Return every line below in which "plan" appears.

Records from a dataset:
== Segment start ==
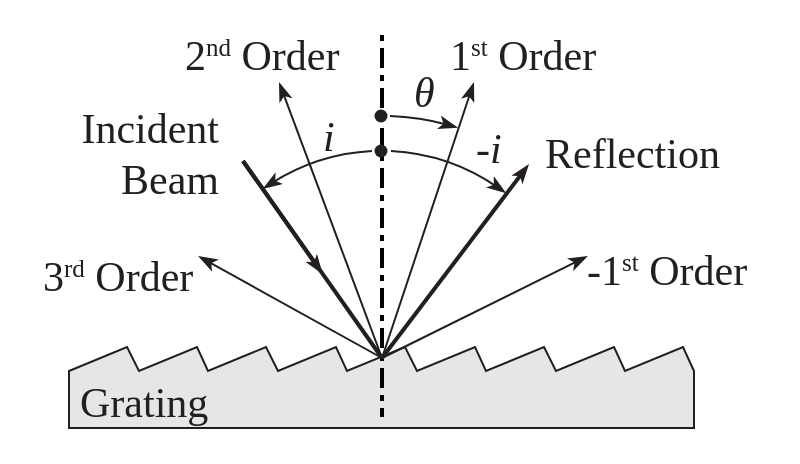
<!DOCTYPE html>
<html lang="en">
<head>
<meta charset="utf-8">
<title>Diffraction grating orders</title>
<style>
:root { --ink: #231f20; --normal: #000; --grating: #e6e6e6; --paper: #fff; }
* { box-sizing: border-box; }
html, body { margin: 0; overflow: hidden; background: var(--paper); }
.diagram {
  position: relative; width: 800px; height: 464px; margin: 0; overflow: hidden;
  background: var(--paper); color: var(--ink);
  font: 42px/42px "Liberation Serif", "Times New Roman", serif;
}
.rays { position: absolute; inset: 0; display: block; }
.grating { fill: var(--grating); stroke: var(--ink); stroke-width: 2; }
.normal { stroke: var(--normal); stroke-width: 4; stroke-dasharray: 20 7 6 7; stroke-dashoffset: 27; }
.ray, .angle { fill: none; stroke: var(--ink); stroke-width: 2; }
.beam { fill: none; stroke: var(--ink); stroke-width: 4; }
.pointed { marker-end: url(#arrowhead); }
.solid { fill: var(--ink); }
.label { position: absolute; margin: 0; white-space: nowrap; }
.label sup { position: relative; top: -14px; font-size: 25px; line-height: 0; vertical-align: baseline; }
.symbol { font-style: italic; }
.second { left: 185px; top: 35px; }
.first { left: 450px; top: 35px; }
.incident { right: 581px; top: 104px; line-height: 51px; text-align: right; }
.reflection { left: 545px; top: 133px; }
.third { left: 43px; top: 256px; }
.minus-first { left: 587px; top: 250px; }
.grating-label { left: 80px; top: 382px; }
.theta { left: 414px; top: 72px; }
.angle-in { left: 323px; top: 116px; }
.angle-out { left: 476px; top: 128px; }
</style>
</head>
<body>
<figure class="diagram">
  <svg class="rays" width="800" height="464" viewBox="0 0 800 464" aria-hidden="true">
    <defs>
      <marker id="arrowhead" markerUnits="userSpaceOnUse" markerWidth="20" markerHeight="14" refX="10" refY="7" orient="auto">
        <path class="solid" d="M0 0L20 7L0 14L5 7Z"/>
      </marker>
    </defs>

    <polygon class="grating" points="69,371 127,347 139,371 197,347 208,371 266,347 278,371 336,347 347,371 405,347 417,371 475,347 486,371 544,347 556,371 614,347 625,371 683,347 694,371 694,428 69,428"/>
    <line class="normal" x1="382" y1="35" x2="382" y2="417"/>

    <g class="orders">
      <line class="ray pointed" x1="382" y1="358" x2="282.5" y2="91.4"/>
      <line class="ray pointed" x1="382" y1="358" x2="470.8" y2="91.5"/>
      <line class="ray pointed" x1="382" y1="358" x2="206.8" y2="260.9"/>
      <line class="ray pointed" x1="382" y1="358" x2="579" y2="260.4"/>
    </g>

    <g class="beams">
      <line class="beam" x1="243" y1="161" x2="382" y2="358"/>
      <line class="beam pointed" x1="243" y1="161" x2="317" y2="266"/>
      <line class="beam pointed" x1="382" y1="358" x2="523" y2="172"/>
    </g>

    <g class="angles">
      <path class="angle pointed" d="M372 151A207 207 0 0 0 271 183.5"/>
      <path class="angle pointed" d="M391 151A207 207 0 0 1 498 187.5"/>
      <path class="angle pointed" d="M390 116A242 242 0 0 1 448.5 125"/>
      <circle class="solid" cx="381" cy="116" r="6.5"/>
      <circle class="solid" cx="381" cy="151" r="6.5"/>
    </g>
  </svg>

  <p class="label second">2<sup>nd</sup> Order</p>
  <p class="label first">1<sup>st</sup> Order</p>
  <p class="label incident">Incident<br>Beam</p>
  <p class="label reflection">Reflection</p>
  <p class="label third">3<sup>rd</sup> Order</p>
  <p class="label minus-first">-1<sup>st</sup> Order</p>
  <p class="label grating-label">Grating</p>
  <p class="label symbol theta">θ</p>
  <p class="label symbol angle-in">i</p>
  <p class="label symbol angle-out">-i</p>
</figure>
</body>
</html>
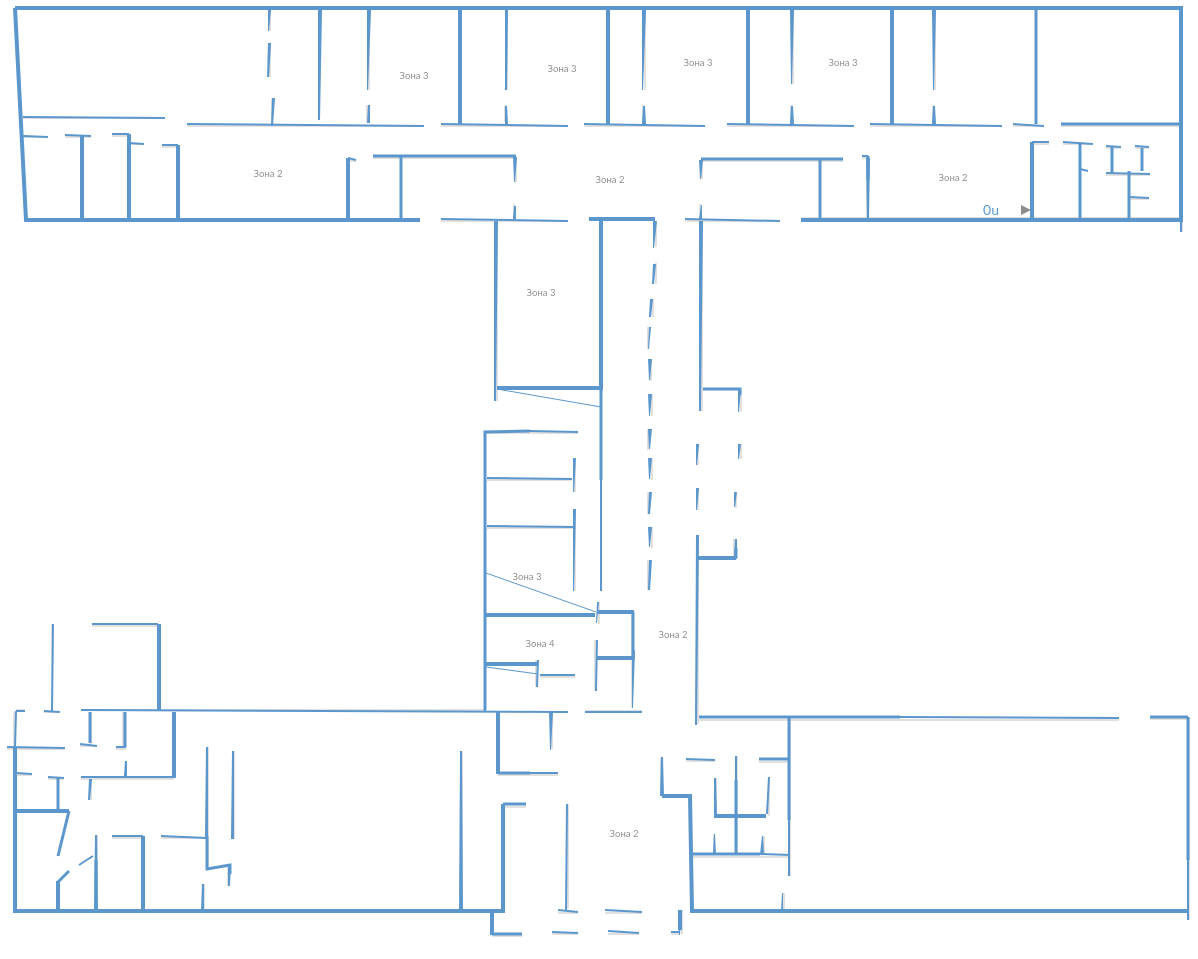
<!DOCTYPE html>
<html lang="ru">
<head>
<meta charset="utf-8">
<title>План этажа</title>
<style>
:root{--wall:#5b97cd;--edge:#b9b3ae;--label:#8d8d8d;--marker:#8c8c8c;--paper:#fff}
*{box-sizing:border-box}
html,body{margin:0;background:var(--paper);overflow:hidden}
.plan{position:relative;width:1198px;height:959px;overflow:hidden;background:var(--paper);font-family:Lato,"Open Sans",sans-serif}
.walls{position:absolute;left:0;top:0;display:block}
.walls g{fill:none;stroke:var(--wall)}
.walls .main{stroke-width:4}
.walls .medium{stroke-width:3}
.walls .thin{stroke-width:2}
.walls .fine{stroke-width:1}
.walls .edges{stroke:var(--edge);stroke-width:.8}
.walls .tapered{fill:var(--wall);stroke:none}
.zone,.level{position:absolute;transform:translate(-50%,-50%);white-space:nowrap;line-height:1}
.zone{font-size:9.5px;color:var(--label)}
.level{font-size:14px;color:var(--wall)}
</style>
</head>
<body>
<main class="plan">
<svg class="walls" width="1198" height="959" viewBox="0 0 1198 959" role="img" aria-label="План этажа с зонами">
  <g class="edges">
    <!-- north wing -->
    <path d="M187 126H424M441 126H568M584 126H705M727 126H854M870 126H1002M1013 126H1044M1061 126H1180M23 118H165M23 137H48M65 137H91M112 136H127M129 144H144M162 147H178M441 221H568M685 221H780M801 218H1180M373 158H514M702 161H843M348 161H356M862 158H868M1032 144H1049M1063 144H1093M1106 148H1121M1135 148H1149M1106 175H1150M1130 199H1149"/>
    <path d="M270 10V31M270 43V77M272 98V126M369 10V90M367 105V122M507 10V90M505 105V122M645 10V90M643 105V122M793 10V84M791 105V122M935 10V90M933 105V122M516 157V182M514 204V218M702 160V179M700 204V218M867 156V219M1182 10V232"/>
    <!-- link corridor -->
    <path d="M497 222V401M656 222V247M656 263V284M653 299V317M648 327V349M651 359V381M652 394V416M648 429V450M652 458V480M648 492V514M652 527V548M648 560V590M702 222V411M741 389V412M741 444V459M698 444V465M698 488V510M736 492V508M734 539V558M698 535V724M575 458V492M575 509V591M599 602V624M595 640V691M632 612V708M536 660V687"/>
    <path d="M487 433H578M487 480H572M487 528H575M540 677H575M585 711H642"/>
    <!-- south wings -->
    <path d="M52 624V712M92 626H158M16 710H25M44 712H60M81 710H484M7 749H65M80 746H97M116 749H126M16 775H32M48 779H64M81 779H174M112 838H143M161 838H207M498 775H558M503 807H526M686 761H715M759 762H789M691 857H790M1150 719H1188M699 720H1119M558 913H578M605 913H642M492 936H522M552 934H578M608 934H639M671 934H680"/>
    <path d="M14 712V748M91 712V744M123 712V747M126 761V776M91 779V800M97 835V909M208 747V868M234 751V839M228 865V886M204 884V910M462 751V910M552 712V749M568 804V909M661 758V796M716 778V816M714 834V854M769 777V816M764 836V854M737 756V854M790 718V876M784 893V909M1189 717V920M682 910V934"/>
  </g>
  <g class="main">
    <path d="M15 8H1181V220H801M15 8 26 220H420"/>
    <path d="M460 8V124M608 8V124M748 8V124M892 8V124M82 136V220M129 134V220M178 145V220M348 158V220M1032 142V220M589 219H655M601 220V390M497 388H601M486 615H595M598 612H634M486 664H538M597 658H633M698 558H736"/>
    <path d="M15 748V911H503V804M15 811H69M58 881V911M143 836V911M174 712V778M159 624V710M498 712V774M662 796H690L692 911H1188M492 910V935M714 816H766M680 910V930"/>
  </g>
  <g class="medium">
    <path d="M1036 8V124M401 157V219M373 156H516M820 159V219M701 159H843M868 156V180M1061 124H1181M1080 143V219M1112 147V174M1142 148V171M1129 171V219M703 389H740V395"/>
    <path d="M601 390V480M485 710V432L530 431M633 612V660M736 558V548M699 717H900M789 717V820M1188 717V860M691 854H760M736 780V854M759 759H789M1150 717H1188M58 778V811M90 712V743M125 712V747M498 773H530M503 804H526M207 836V869L230 865V874M69 811 58 856M58 882 69 871M492 934H522M96 860V911"/>
  </g>
  <g class="thin">
    <!-- north wing -->
    <path d="M23 117 165 118M187 124 424 126M441 124 568 126M584 124 705 126M727 124 854 126M870 124 1002 126M1013 124 1044 126M23 136 48 137M65 135 91 136M112 134H129M129 143 144 144M162 145H178M348 158 356 160M862 156H868M441 219 568 221M685 219 780 221M1032 142H1049M1063 142 1093 144M1106 146 1121 147M1135 146 1149 147M1106 173 1150 174M1130 197 1149 198M1080 169 1088 171"/>
    <!-- link corridor -->
    <path d="M601 470V591M530 431 578 432M487 478 572 479M487 526 575 527M540 675H575M585 712H642M485 700V712"/>
    <!-- south wings -->
    <path d="M16 711H25M44 711 60 712M81 710 568 712M92 624H158M7 747 65 748M80 744 97 746M116 747H126M16 773 32 774M48 777 64 778M81 777H174M112 836H143M161 836 207 838M79 865 93 856M530 773H558M686 759 715 760M760 854 790 855M900 717 1119 718M558 910 578 912M605 910 642 912M552 932 578 933M608 931 639 933M671 932H680M736 756V782M789 820V876M1188 860V920"/>
  </g>
  <g class="fine">
    <path d="M497 389 601 407M486 573 596 612M486 667 538 674"/>
  </g>
  <g class="tapered">
    <!-- north wing -->
    <path d="M268 10h3l-2 21h-1zM268 43h3l-2 34h-2zM272 98h3l-2 28h-2zM318 10h4l-2 110h-2zM367 10h4l-3 80h-1zM368 105h2v18h-3zM505 10h3l-1 80h-2zM505 106h2l1 18h-3zM642 10h4l-3 80h-1zM643 106h2l1 18h-4zM790 10h4l-2 74h-1zM791 106h2l1 18h-4zM932 10h4l-2 80h-1zM933 106h2l1 18h-4zM513 157h4l-2 25h-1zM514 206h2v13h-3zM699 160h4l-2 19h-1zM701 205h1v14h-3zM866 158h4l-1 62h-2zM1179 8h4l-1 224h-2z"/>
    <!-- link corridor -->
    <path d="M494 221h4l-2 180h-2zM653 221h4l-3 27h-1zM653 264h3l-2 20h-2zM650 299h3l-2 18h-2zM649 327h2l-2 22h-1zM648 359h4l-2 21h-1zM648 394h4l-2 22h-1zM648 429h4l-2 20h-1zM648 458h4l-2 21h-1zM649 492h3l-2 22h-2zM648 527h4l-2 20h-1zM649 560h3l-2 30h-2zM699 221h4l-2 190h-2zM738 389h3l-2 23h-1zM738 444h3l-2 15h-1zM696 444h3l-2 21h-1zM696 488h3l-2 22h-1zM734 492h3l-2 15h-1zM735 539h2v20h-3zM696 535h3l-2 190h-2zM573 458h3l-2 34h-1zM573 509h3l-2 82h-1zM597 602h2l-2 21h-1zM596 640h2l-1 51h-2zM632 650h3l-2 58h-1zM537 660h2l-1 27h-2z"/>
    <!-- south wings -->
    <path d="M52 624h2l-1 88h-2zM15 711h2l-1 37h-2zM125 761h2v15h-3zM89 779h3l-2 21h-2zM95 835h2l1 76h-4zM206 747h2v90h-3zM232 751h2v88h-3zM228 865h3l-1 21h-2zM202 884h2v27h-3zM460 751h2l1 160h-4zM549 712h4l-2 38h-1zM566 804h2l-1 107h-2zM661 757h2l1 39h-4zM714 778h2l1 38h-3zM714 834h1l1 20h-3zM768 777h2l-2 37h-2zM762 836h1l1 18h-4zM782 893h1v18h-2zM678 910h4l-2 25h-1z"/>
  </g>
  <polygon points="1021,205 1031,210 1021,215" fill="var(--marker)"/>
</svg>

<!-- north wing zones -->
<span class="zone" style="left:414px;top:76px">Зона 3</span>
<span class="zone" style="left:562px;top:69px">Зона 3</span>
<span class="zone" style="left:698px;top:63px">Зона 3</span>
<span class="zone" style="left:843px;top:63px">Зона 3</span>
<span class="zone" style="left:268px;top:174px">Зона 2</span>
<span class="zone" style="left:610px;top:180px">Зона 2</span>
<span class="zone" style="left:953px;top:178px">Зона 2</span>
<span class="level" style="left:991px;top:210px">0u</span>
<!-- link corridor zones -->
<span class="zone" style="left:541px;top:293px">Зона 3</span>
<span class="zone" style="left:527px;top:577px">Зона 3</span>
<span class="zone" style="left:540px;top:644px">Зона 4</span>
<span class="zone" style="left:673px;top:635px">Зона 2</span>
<!-- south entrance zone -->
<span class="zone" style="left:624px;top:834px">Зона 2</span>
</main>
</body>
</html>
== Segment end ==
ANSWER TO THIS TASK:
.plan{position:relative;width:1198px;height:959px;overflow:hidden;background:var(--paper);font-family:Lato,"Open Sans",sans-serif}
<main class="plan">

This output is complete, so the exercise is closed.